■ **TASK**: Find every line below with the string "font" and pick it out.

■ **INFORMATION SHOWN**:

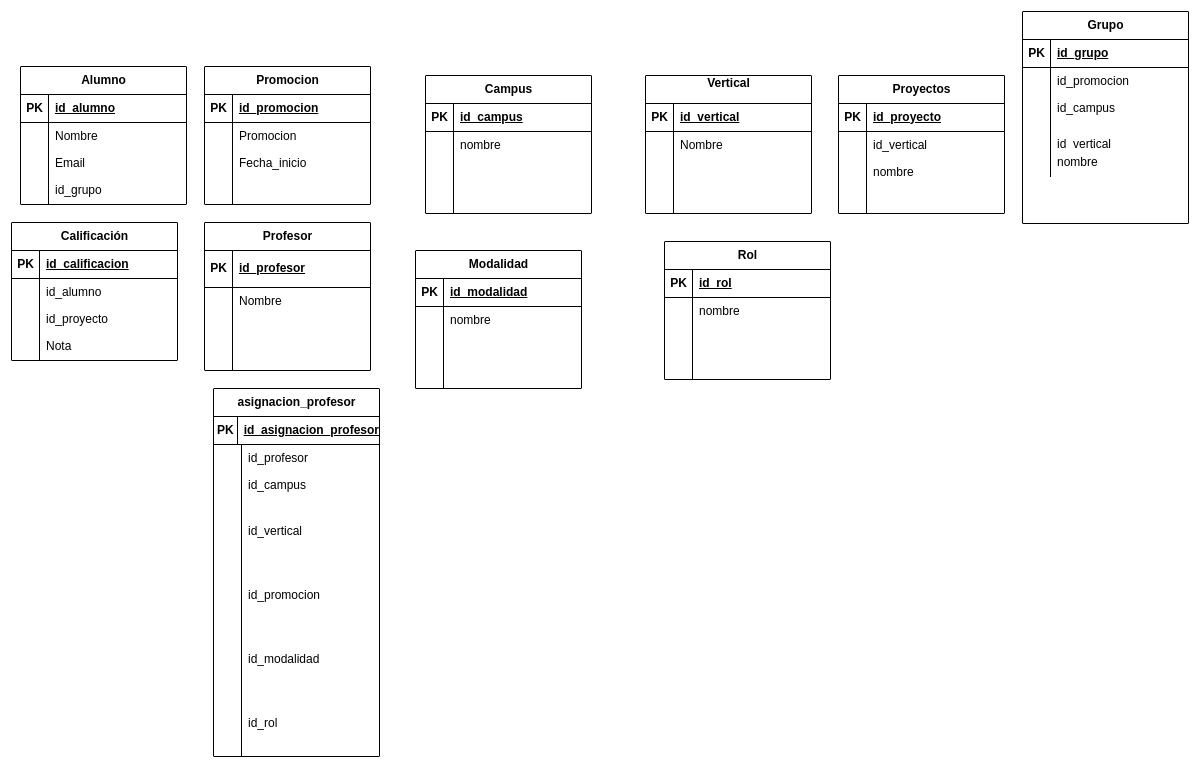
<!DOCTYPE html>
<html lang="es">
<head>
<meta charset="utf-8">
<title>Modelo de datos</title>
<style>
:root {
  --ink: #000;
  --paper: #fff;
  --row: 27px;
}
* { box-sizing: border-box; margin: 0; padding: 0; }
body {
  width: 1200px;
  height: 768px;
  overflow: hidden;
  background: var(--paper);
  color: var(--ink);
  font: 12px/14px "Liberation Sans", Arial, Helvetica, sans-serif;
}
.diagram { position: relative; width: 1200px; height: 768px; overflow: hidden; }

.entity {
  position: absolute;
  left: var(--x);
  top: var(--y);
  width: 167px;
  height: var(--h, 139px);
  display: flex;
  flex-direction: column;
  border: 1px solid var(--ink);
  border-radius: 1px;
  background: var(--paper);
}
.entity h2 {
  flex: none;
  height: 28px;
  display: flex;
  align-items: center;
  justify-content: center;
  padding-bottom: 1px;
  border-bottom: 1px solid var(--ink);
  font: inherit;
  font-weight: bold;
}
.entity h2.raised { align-items: flex-start; }
.key {
  flex: none;
  height: var(--key-h, 28px);
  display: flex;
  border-bottom: 1px solid var(--ink);
  font-weight: bold;
}
.key span, .key u { display: flex; align-items: center; padding-bottom: 2px; }
.key span {
  width: 28px;
  justify-content: center;
  border-right: 1px solid var(--ink);
}
.key u { padding-left: 6px; white-space: nowrap; }
.fields {
  flex: 1;
  margin-left: 27px;
  border-left: 1px solid var(--ink);
  list-style: none;
}
.fields li {
  height: var(--row);
  display: flex;
  align-items: center;
  padding: 0 0 2px 6px;
}
.fields li.tall { height: 64px; padding-bottom: 0; }
.fields.short { flex: none; height: 109px; }
.fields li.clipped { align-items: flex-end; padding-bottom: 0; overflow: hidden; }
.fields li.clipped span { margin-bottom: -2px; }
</style>
</head>
<body>
<main class="diagram">

  <section class="entity" style="--x:20px; --y:66px">
    <h2>Alumno</h2>
    <p class="key"><span>PK</span><u>id_alumno</u></p>
    <ul class="fields"><li>Nombre</li><li>Email</li><li>id_grupo</li></ul>
  </section>

  <section class="entity" style="--x:204px; --y:66px">
    <h2>Promocion</h2>
    <p class="key"><span>PK</span><u>id_promocion</u></p>
    <ul class="fields"><li>Promocion</li><li>Fecha_inicio</li></ul>
  </section>

  <section class="entity" style="--x:425px; --y:75px">
    <h2>Campus</h2>
    <p class="key"><span>PK</span><u>id_campus</u></p>
    <ul class="fields"><li>nombre</li></ul>
  </section>

  <section class="entity" style="--x:645px; --y:75px">
    <h2 class="raised">Vertical</h2>
    <p class="key"><span>PK</span><u>id_vertical</u></p>
    <ul class="fields"><li>Nombre</li></ul>
  </section>

  <section class="entity" style="--x:838px; --y:75px">
    <h2>Proyectos</h2>
    <p class="key"><span>PK</span><u>id_proyecto</u></p>
    <ul class="fields"><li>id_vertical</li><li>nombre</li></ul>
  </section>

  <section class="entity" style="--x:1022px; --y:11px; --h:213px">
    <h2>Grupo</h2>
    <p class="key"><span>PK</span><u>id_grupo</u></p>
    <ul class="fields short">
      <li>id_promocion</li>
      <li>id_campus</li>
      <li class="clipped"><span>id_vertical</span></li>
      <li>nombre</li>
    </ul>
  </section>

  <section class="entity" style="--x:11px; --y:222px">
    <h2>Calificación</h2>
    <p class="key"><span>PK</span><u>id_calificacion</u></p>
    <ul class="fields"><li>id_alumno</li><li>id_proyecto</li><li>Nota</li></ul>
  </section>

  <section class="entity" style="--x:204px; --y:222px; --h:149px; --key-h:37px">
    <h2>Profesor</h2>
    <p class="key"><span>PK</span><u>id_profesor</u></p>
    <ul class="fields"><li>Nombre</li></ul>
  </section>

  <section class="entity" style="--x:415px; --y:250px">
    <h2>Modalidad</h2>
    <p class="key"><span>PK</span><u>id_modalidad</u></p>
    <ul class="fields"><li>nombre</li></ul>
  </section>

  <section class="entity" style="--x:664px; --y:241px">
    <h2>Rol</h2>
    <p class="key"><span>PK</span><u>id_rol</u></p>
    <ul class="fields"><li>nombre</li></ul>
  </section>

  <section class="entity" style="--x:213px; --y:388px; --h:369px">
    <h2>asignacion_profesor</h2>
    <p class="key"><span>PK</span><u>id_asignacion_profesor</u></p>
    <ul class="fields">
      <li>id_profesor</li>
      <li>id_campus</li>
      <li class="tall">id_vertical</li>
      <li class="tall">id_promocion</li>
      <li class="tall">id_modalidad</li>
      <li class="tall">id_rol</li>
    </ul>
  </section>

</main>
</body>
</html>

■ **TASK SOLUTION**:
  font: 12px/14px "Liberation Sans", Arial, Helvetica, sans-serif;
  font: inherit;
  font-weight: bold;
  font-weight: bold;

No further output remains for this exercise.